“With our Franciscan values of respect and compassion for people, people feel comfortable here,” said Sister Pat. “Even though the pace is quite fast here, there is a centeredness that gives people the ability to be anchored here, as well as in the shrine itself.”
That relaxed, welcoming atmosphere contributes to another key benefit of the center: the staff takes the time to listen to clients’ concerns.
“We are able to provide the time with each person that a person in a medical practice just cannot,” Sister Pat explained. “People feel they are being listened to.”
Logemann was quick to point out that the volunteer nursing staff does not diagnose anyone, but rather “works very closely” with patients’ primary care physicians to keep people healthy.
If a patient has no primary care physician, the nursing staff will often contact an area hospital if immediate medical attention is required. Occasionally, in a critical situation, one of the center’s nurses will accompany the patient to the hospital, she added.
“There have been many 911’s out of here,” said Logemann.
“I know that in the time we have been here we have saved a life or two,” she added.
The wellness center began operating in 2003. It is currently open on Mondays and Tuesdays, and two Sundays a month. Logemann hopes someday to see the center’s services available seven days a week, though she admits that may be a long way off.
According to Logemann, the wellness center runs on a shoestring budget.
“We run based on grants and donations,” she said, noting that the wellness center competes with numerous organizations for a limited pool of grant money.

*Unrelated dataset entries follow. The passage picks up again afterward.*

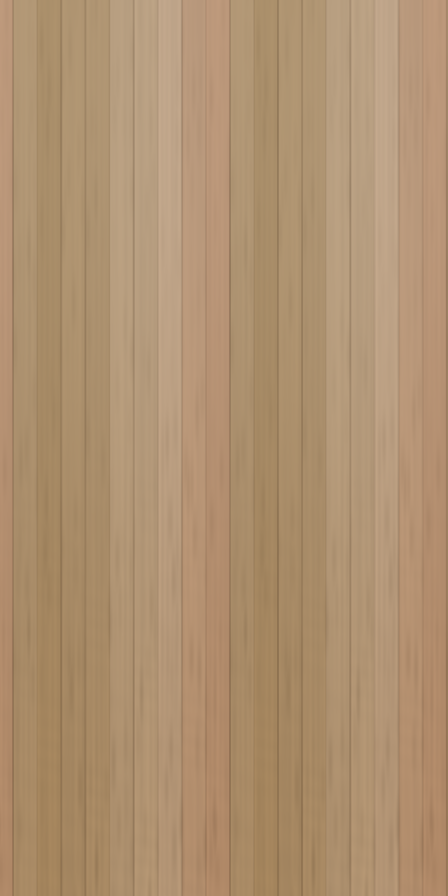
A WebGL 1 fragment shader for this texture:

```glsl
precision highp float;

uniform vec2 u_resolution;

#define STRIPS 18.6
#define OFFSET 0.547
#define PERIOD 9.0
#define SEAM_HALF_WIDTH 0.04
#define SEAM_DARKNESS 0.17
#define GRAIN_STRENGTH 0.011
#define FLECK_STRENGTH 0.045
#define FLECK_COLUMNS 5.0
#define FLECK_ROWS 16.0
#define OLIVE_WOOD vec3(0.665, 0.553, 0.408)
#define PALE_WOOD vec3(0.725, 0.622, 0.505)
#define PINK_SHIFT vec3(0.018, -0.022, -0.014)

const float TAU = 6.28318;

float hash(vec2 p) {
  return fract(sin(dot(p, vec2(127.1, 311.7))) * 4375.85);
}

// Base colour of a strip: pale and olive groups, with a pink strip between
vec3 stripColor(float id) {
  float pale = 0.5 + 0.5 * cos(TAU * (id - 5.8) / PERIOD) + 0.1 * cos(0.5 * TAU * id);
  float pink = exp(-0.5 * (id - 7.8) * (id - 7.8));
  return mix(OLIVE_WOOD, PALE_WOOD, pale) + PINK_SHIFT * pink;
}

// Long fibres: layered sines across the strip, bending slowly along it
float fibres(float x, float y, float id) {
  float sum = 0.0;
  for (int i = 1; i <= 6; i++) {
    float k = float(i);
    float phase = TAU * hash(vec2(id, k));
    float bend = 0.5 * sin(y * (2.0 + k) + phase * 3.0);
    float fade = 0.65 + 0.35 * sin(y * (3.0 + 1.7 * k) + phase * 5.0);
    sum += fade * sin(TAU * x * (0.3 + 0.8 * k) + phase + bend);
  }
  return sum * 0.5;
}

// Short pores: stretched cellular noise that wraps with the strip group
float flecks(vec2 p) {
  vec2 cell = floor(p);
  float ink = 0.0;
  for (int j = -1; j <= 1; j++) {
    for (int i = -1; i <= 1; i++) {
      vec2 c = cell + vec2(float(i), float(j));
      vec2 key = vec2(mod(c.x, PERIOD * FLECK_COLUMNS), c.y);
      vec2 center = c + vec2(hash(key), hash(key + 17.3));
      float weight = pow(hash(key + 41.9), 4.0);
      ink = max(ink, weight * (1.0 - smoothstep(0.0, 0.8, length(p - center))));
    }
  }
  return ink;
}

void main() {
  vec2 uv = gl_FragCoord.xy / u_resolution;
  float x = uv.x * STRIPS - OFFSET;
  float pixel = STRIPS / u_resolution.x;
  float id = mod(floor(x), PERIOD);
  float across = fract(x);
  float low = 1.0 - smoothstep(0.0, 0.75, uv.y);

  // Strip tint, warmer and darker toward the bottom
  vec3 color = stripColor(id);
  color *= mix(vec3(0.965, 0.94, 0.90), vec3(1.015, 1.03, 1.05), smoothstep(0.0, 0.9, uv.y));
  color *= 1.0 + 0.012 * sin(uv.y * 5.0 + TAU * hash(vec2(id, 9.0)));

  // Grain, pores and faint cross ripple
  float grain = fibres(across, uv.y, id);
  color *= 1.0 + GRAIN_STRENGTH * (1.0 + 0.7 * low) * grain;
  float pores = flecks(vec2(x * FLECK_COLUMNS, uv.y * FLECK_ROWS));
  color *= 1.0 - FLECK_STRENGTH * (1.0 + low) * pores * vec3(0.9, 1.0, 1.15);
  float ripple = sin(uv.y * 190.0 + 3.0 * sin(uv.y * 31.0 + id) + 2.0 * across);
  color *= 1.0 + 0.006 * low * ripple * sin(uv.y * 17.0 + id * 2.0);

  // Seams of uneven darkness, with a faint light edge on the right
  float seamId = mod(floor(x + 0.5), PERIOD);
  float signedEdge = x - floor(x + 0.5);
  float seam = 1.0 - smoothstep(SEAM_HALF_WIDTH - 0.5 * pixel,
                               SEAM_HALF_WIDTH + 0.5 * pixel, abs(signedEdge));
  float wear = mix(0.35, 1.0, hash(vec2(seamId, 5.0)));
  wear *= 0.85 + 0.15 * sin(uv.y * 11.0 + seamId * 2.4);
  float glint = smoothstep(0.03, 0.08, signedEdge) * (1.0 - smoothstep(0.08, 0.2, signedEdge));
  color *= 1.0 + 0.02 * glint * hash(vec2(seamId, 3.0));
  color *= 1.0 - SEAM_DARKNESS * wear * seam * vec3(0.9, 1.0, 1.1);

  gl_FragColor = vec4(color, 1.0);
}
```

“Mainly we run thanks to the beautiful people with their shaky hands, who put their dollar here in the box,” she said gesturing to one of the shrine’s donation boxes. “They have no idea how far their dollars go.”